- **Source material**:
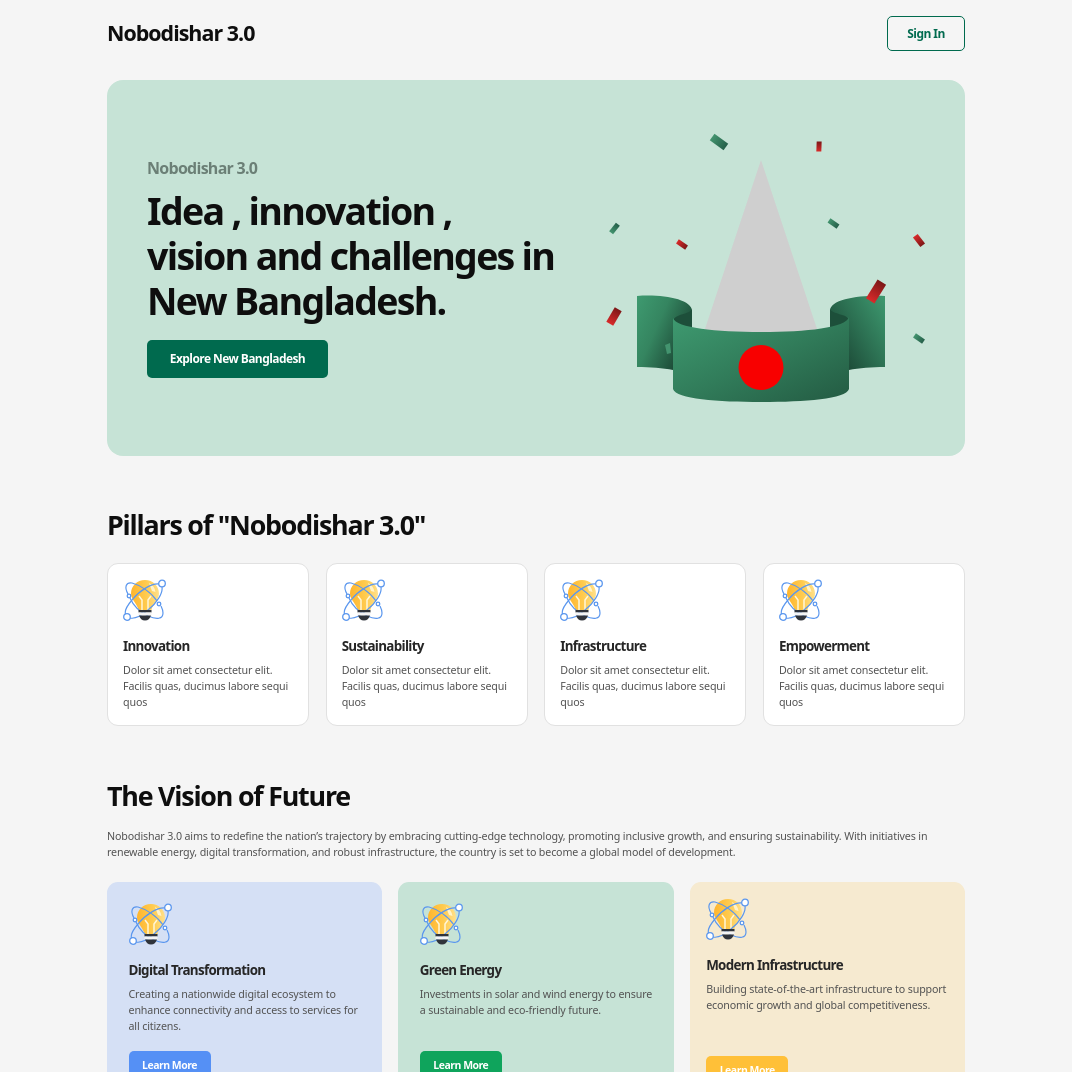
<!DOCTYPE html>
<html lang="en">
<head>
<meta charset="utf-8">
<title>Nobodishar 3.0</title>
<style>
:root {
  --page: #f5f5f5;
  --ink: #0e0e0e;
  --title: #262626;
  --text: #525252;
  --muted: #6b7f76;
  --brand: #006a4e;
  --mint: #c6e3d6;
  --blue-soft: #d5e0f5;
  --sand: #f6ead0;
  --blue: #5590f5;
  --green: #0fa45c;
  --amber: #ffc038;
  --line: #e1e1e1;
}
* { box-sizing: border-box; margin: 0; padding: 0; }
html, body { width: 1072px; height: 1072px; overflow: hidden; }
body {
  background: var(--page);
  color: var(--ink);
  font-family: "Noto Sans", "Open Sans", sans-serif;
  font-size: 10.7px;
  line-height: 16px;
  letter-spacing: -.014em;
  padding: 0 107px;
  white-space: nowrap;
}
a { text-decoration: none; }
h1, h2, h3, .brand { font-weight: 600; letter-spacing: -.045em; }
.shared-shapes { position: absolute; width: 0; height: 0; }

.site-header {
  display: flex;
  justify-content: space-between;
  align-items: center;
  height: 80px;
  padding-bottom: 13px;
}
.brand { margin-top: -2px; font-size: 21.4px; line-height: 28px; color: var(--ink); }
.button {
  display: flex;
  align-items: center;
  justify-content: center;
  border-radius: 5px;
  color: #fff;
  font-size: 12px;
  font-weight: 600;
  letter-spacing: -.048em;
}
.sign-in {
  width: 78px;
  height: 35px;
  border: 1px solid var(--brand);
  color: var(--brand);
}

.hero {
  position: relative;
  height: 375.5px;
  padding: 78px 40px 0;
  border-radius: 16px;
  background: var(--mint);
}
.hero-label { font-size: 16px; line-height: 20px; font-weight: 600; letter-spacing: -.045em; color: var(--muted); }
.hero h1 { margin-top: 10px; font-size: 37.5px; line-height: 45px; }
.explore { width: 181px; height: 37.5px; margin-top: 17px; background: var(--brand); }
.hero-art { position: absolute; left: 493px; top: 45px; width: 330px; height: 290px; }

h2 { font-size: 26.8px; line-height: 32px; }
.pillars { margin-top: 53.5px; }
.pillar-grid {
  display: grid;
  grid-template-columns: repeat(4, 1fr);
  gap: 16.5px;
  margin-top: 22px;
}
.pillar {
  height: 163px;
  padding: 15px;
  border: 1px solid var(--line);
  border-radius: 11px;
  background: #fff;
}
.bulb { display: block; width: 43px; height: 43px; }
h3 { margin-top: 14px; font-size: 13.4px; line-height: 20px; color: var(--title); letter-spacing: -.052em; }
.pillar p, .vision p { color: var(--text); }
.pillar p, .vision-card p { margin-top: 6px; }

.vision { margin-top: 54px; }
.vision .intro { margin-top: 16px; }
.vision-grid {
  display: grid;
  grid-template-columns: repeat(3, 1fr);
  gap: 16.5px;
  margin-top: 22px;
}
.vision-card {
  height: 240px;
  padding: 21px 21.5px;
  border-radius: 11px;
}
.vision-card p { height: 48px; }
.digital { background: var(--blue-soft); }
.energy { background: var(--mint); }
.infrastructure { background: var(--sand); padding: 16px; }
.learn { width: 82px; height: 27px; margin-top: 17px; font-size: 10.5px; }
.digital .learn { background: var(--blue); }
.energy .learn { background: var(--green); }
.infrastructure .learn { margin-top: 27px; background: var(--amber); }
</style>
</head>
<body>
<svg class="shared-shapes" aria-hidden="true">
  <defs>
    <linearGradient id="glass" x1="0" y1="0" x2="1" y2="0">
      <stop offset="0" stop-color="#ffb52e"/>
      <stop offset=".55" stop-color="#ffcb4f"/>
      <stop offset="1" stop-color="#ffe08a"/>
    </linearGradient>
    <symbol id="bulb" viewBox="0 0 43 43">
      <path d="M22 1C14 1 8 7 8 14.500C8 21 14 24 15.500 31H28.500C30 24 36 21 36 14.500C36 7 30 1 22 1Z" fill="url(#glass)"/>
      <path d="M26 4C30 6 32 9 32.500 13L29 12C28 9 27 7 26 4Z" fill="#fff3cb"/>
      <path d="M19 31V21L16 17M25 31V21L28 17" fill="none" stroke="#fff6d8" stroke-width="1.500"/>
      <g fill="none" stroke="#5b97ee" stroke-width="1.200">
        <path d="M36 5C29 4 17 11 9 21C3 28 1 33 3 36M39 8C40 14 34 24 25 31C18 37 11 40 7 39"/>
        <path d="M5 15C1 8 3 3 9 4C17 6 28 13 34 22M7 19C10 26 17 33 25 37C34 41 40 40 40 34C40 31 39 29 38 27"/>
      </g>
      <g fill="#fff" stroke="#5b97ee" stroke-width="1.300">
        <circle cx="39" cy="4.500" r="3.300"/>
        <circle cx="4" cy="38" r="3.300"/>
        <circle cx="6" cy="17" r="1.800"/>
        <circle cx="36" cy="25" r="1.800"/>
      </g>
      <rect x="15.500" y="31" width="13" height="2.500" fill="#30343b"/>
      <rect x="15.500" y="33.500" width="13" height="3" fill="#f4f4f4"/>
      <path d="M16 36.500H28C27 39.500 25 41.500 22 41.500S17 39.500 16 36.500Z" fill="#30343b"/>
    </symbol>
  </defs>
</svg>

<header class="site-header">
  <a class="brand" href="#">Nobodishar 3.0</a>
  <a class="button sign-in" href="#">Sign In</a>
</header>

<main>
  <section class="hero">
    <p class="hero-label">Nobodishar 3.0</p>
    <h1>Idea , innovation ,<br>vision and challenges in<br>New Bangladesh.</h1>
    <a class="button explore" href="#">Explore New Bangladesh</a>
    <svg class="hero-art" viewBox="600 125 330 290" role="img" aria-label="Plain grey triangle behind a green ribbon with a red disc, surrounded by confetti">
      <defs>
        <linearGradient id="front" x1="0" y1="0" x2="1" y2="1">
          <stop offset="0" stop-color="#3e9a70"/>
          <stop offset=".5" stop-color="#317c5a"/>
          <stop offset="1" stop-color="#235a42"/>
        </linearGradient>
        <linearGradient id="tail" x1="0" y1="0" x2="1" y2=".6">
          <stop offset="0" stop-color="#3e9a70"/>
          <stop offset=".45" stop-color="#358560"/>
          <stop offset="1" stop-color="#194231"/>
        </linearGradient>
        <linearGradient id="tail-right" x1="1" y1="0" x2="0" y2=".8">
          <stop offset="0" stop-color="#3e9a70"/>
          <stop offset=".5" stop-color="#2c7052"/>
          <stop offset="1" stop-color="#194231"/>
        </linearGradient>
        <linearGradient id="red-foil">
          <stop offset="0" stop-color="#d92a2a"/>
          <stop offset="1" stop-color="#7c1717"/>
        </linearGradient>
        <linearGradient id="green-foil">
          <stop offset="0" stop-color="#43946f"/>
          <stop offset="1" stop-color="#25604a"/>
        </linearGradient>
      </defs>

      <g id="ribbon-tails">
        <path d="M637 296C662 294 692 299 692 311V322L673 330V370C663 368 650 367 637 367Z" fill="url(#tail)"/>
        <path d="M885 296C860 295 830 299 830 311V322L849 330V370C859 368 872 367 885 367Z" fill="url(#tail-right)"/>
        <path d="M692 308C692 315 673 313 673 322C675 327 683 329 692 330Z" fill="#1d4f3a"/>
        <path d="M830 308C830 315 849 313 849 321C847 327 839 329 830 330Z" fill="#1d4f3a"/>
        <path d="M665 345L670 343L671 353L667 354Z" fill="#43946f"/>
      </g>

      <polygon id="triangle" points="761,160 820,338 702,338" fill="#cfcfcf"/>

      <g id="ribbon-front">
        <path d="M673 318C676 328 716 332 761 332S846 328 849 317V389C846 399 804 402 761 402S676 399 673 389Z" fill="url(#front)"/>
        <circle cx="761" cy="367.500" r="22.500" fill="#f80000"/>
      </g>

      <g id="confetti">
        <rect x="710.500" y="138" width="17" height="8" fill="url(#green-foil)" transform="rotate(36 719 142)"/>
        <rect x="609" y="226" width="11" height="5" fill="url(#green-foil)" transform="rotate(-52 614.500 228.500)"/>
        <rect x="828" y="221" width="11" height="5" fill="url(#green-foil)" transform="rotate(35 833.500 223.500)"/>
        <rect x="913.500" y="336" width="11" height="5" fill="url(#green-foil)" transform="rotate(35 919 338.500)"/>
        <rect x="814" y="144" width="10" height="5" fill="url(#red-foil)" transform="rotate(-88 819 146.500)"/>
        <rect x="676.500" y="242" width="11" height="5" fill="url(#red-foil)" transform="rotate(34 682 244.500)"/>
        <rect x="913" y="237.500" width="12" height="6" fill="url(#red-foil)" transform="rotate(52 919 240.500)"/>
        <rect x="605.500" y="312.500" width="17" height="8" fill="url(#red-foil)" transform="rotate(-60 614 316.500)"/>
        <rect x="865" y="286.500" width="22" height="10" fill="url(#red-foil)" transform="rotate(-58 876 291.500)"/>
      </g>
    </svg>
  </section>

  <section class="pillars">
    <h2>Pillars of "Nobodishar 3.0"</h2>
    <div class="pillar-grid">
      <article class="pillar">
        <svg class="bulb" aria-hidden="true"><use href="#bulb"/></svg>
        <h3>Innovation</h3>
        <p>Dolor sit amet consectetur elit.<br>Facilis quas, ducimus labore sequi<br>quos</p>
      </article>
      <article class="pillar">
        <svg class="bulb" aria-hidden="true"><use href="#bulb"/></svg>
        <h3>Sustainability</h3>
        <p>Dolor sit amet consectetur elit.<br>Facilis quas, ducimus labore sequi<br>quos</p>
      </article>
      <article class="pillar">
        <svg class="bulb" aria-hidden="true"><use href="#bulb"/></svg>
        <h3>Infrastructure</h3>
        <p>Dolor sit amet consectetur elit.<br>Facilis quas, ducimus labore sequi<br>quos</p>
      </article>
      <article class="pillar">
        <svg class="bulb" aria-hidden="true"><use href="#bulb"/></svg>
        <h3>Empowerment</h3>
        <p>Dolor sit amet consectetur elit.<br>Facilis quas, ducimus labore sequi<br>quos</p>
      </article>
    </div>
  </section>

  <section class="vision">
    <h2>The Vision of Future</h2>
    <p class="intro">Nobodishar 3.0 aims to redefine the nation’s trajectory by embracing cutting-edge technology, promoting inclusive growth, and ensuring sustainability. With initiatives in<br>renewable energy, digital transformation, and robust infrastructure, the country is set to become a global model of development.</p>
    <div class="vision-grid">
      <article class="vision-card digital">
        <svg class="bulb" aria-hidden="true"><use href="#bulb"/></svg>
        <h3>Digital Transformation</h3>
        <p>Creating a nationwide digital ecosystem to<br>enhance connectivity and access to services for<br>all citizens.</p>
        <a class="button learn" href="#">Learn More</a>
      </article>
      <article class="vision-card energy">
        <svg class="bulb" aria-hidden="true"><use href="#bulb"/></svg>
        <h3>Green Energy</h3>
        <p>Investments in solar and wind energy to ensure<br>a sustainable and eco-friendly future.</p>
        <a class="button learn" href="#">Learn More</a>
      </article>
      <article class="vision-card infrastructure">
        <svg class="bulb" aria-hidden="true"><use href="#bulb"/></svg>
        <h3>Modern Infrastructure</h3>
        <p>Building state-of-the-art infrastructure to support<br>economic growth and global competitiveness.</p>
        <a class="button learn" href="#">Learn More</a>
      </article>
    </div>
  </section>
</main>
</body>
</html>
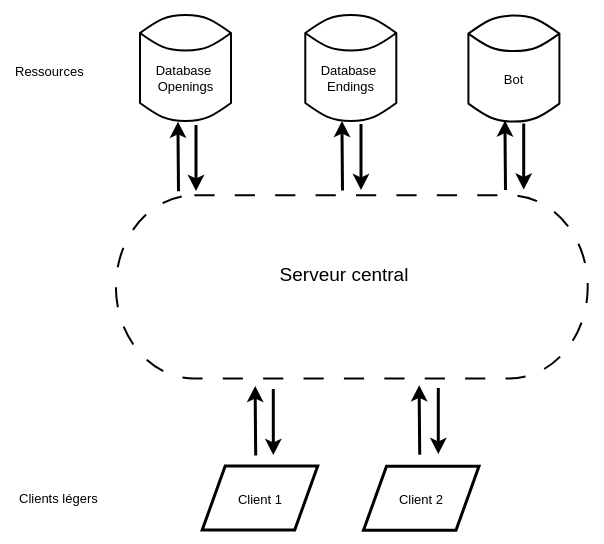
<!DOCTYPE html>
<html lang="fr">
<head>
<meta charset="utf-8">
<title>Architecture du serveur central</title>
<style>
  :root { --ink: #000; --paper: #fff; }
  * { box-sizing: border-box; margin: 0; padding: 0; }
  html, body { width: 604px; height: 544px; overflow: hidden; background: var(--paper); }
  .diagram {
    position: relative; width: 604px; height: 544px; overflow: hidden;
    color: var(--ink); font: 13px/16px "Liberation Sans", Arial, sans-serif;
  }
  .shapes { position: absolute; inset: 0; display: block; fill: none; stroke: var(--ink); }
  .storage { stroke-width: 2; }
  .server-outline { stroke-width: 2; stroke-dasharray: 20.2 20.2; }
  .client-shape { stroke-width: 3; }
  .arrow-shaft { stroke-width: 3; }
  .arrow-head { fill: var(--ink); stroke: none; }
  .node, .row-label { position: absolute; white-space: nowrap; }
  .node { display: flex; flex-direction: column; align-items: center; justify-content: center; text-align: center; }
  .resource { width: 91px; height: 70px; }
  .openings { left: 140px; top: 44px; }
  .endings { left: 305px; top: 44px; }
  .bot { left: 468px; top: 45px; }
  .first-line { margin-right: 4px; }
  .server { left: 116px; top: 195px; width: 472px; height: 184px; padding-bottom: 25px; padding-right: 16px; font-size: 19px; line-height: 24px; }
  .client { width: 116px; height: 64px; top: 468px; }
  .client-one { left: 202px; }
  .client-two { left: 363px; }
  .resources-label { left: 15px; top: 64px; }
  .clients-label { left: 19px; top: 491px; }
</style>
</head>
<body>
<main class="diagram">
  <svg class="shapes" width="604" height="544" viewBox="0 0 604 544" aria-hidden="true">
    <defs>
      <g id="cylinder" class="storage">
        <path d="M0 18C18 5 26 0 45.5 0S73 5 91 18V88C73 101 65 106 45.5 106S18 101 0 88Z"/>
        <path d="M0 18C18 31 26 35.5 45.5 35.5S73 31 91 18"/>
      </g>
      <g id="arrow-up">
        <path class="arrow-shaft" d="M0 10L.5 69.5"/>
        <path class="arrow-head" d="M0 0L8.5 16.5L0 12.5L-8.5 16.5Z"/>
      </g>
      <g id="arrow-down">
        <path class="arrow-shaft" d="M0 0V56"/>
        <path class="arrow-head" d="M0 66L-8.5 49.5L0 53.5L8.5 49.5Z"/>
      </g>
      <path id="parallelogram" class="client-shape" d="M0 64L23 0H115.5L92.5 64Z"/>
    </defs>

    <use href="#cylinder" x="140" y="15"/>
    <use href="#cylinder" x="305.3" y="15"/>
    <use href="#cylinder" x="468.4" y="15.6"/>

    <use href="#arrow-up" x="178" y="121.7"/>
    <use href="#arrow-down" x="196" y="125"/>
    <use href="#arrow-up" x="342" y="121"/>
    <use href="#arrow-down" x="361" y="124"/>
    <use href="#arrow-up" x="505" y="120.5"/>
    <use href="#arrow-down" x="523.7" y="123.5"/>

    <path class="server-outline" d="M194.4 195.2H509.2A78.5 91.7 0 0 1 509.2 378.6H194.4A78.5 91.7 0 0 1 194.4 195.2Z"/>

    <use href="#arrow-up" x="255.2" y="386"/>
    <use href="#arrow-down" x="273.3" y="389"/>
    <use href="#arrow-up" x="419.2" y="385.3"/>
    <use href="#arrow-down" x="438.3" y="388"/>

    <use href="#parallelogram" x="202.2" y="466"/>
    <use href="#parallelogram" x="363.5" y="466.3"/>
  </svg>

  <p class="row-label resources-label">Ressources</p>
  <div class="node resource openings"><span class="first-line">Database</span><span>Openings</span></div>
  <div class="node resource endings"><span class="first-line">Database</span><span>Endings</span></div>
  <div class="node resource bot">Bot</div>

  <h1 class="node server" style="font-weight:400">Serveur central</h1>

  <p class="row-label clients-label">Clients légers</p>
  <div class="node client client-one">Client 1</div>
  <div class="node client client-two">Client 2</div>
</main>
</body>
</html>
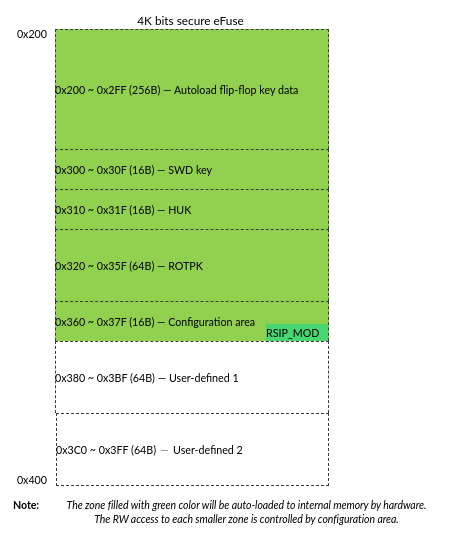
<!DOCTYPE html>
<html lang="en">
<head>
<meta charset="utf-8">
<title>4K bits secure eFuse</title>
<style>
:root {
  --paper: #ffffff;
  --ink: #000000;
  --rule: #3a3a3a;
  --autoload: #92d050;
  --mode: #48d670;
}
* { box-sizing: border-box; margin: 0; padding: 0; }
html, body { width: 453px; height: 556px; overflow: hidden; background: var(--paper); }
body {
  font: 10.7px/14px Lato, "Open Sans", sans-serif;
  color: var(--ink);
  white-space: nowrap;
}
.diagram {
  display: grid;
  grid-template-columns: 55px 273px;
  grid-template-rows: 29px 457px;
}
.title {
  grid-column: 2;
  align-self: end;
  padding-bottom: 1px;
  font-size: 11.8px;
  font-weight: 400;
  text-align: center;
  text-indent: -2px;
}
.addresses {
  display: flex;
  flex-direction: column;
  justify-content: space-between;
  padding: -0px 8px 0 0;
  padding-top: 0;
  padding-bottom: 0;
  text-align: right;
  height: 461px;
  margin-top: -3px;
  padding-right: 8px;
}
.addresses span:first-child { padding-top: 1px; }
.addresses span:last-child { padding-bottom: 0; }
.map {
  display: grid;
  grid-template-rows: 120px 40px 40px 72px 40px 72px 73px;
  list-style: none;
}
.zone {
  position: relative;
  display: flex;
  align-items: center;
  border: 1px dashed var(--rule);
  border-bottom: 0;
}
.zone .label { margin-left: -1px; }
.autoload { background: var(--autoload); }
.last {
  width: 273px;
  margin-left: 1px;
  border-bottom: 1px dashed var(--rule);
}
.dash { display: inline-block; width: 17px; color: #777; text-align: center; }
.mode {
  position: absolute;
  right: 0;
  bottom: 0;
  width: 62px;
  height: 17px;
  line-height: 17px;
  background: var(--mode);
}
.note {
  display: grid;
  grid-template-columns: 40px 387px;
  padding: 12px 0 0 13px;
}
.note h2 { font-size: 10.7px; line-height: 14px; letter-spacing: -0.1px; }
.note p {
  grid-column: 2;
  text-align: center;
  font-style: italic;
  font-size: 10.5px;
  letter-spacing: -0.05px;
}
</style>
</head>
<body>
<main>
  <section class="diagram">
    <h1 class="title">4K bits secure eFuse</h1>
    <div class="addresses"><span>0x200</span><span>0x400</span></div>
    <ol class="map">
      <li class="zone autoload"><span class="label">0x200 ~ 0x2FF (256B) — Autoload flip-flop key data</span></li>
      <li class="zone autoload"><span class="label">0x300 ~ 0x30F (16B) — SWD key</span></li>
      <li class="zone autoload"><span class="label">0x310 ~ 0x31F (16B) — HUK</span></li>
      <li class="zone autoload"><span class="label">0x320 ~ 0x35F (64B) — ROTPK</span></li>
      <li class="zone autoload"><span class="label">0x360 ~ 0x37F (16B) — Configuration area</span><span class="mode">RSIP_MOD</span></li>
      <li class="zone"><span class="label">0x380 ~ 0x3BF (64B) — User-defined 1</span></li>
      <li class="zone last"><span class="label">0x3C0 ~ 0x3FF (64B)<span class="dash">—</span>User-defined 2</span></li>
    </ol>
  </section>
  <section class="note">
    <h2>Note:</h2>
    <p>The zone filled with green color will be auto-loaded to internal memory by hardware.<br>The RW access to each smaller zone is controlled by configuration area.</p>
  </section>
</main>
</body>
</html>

- **What you have to do**:
Repeat the lines exactly as they stand, from the opening line of the data through the line with "letter-spacing: -.014em;". Pictures stay out of the copy.

- **Result of the exercise**:
<!DOCTYPE html>
<html lang="en">
<head>
<meta charset="utf-8">
<title>Nobodishar 3.0</title>
<style>
:root {
  --page: #f5f5f5;
  --ink: #0e0e0e;
  --title: #262626;
  --text: #525252;
  --muted: #6b7f76;
  --brand: #006a4e;
  --mint: #c6e3d6;
  --blue-soft: #d5e0f5;
  --sand: #f6ead0;
  --blue: #5590f5;
  --green: #0fa45c;
  --amber: #ffc038;
  --line: #e1e1e1;
}
* { box-sizing: border-box; margin: 0; padding: 0; }
html, body { width: 1072px; height: 1072px; overflow: hidden; }
body {
  background: var(--page);
  color: var(--ink);
  font-family: "Noto Sans", "Open Sans", sans-serif;
  font-size: 10.7px;
  line-height: 16px;
  letter-spacing: -.014em;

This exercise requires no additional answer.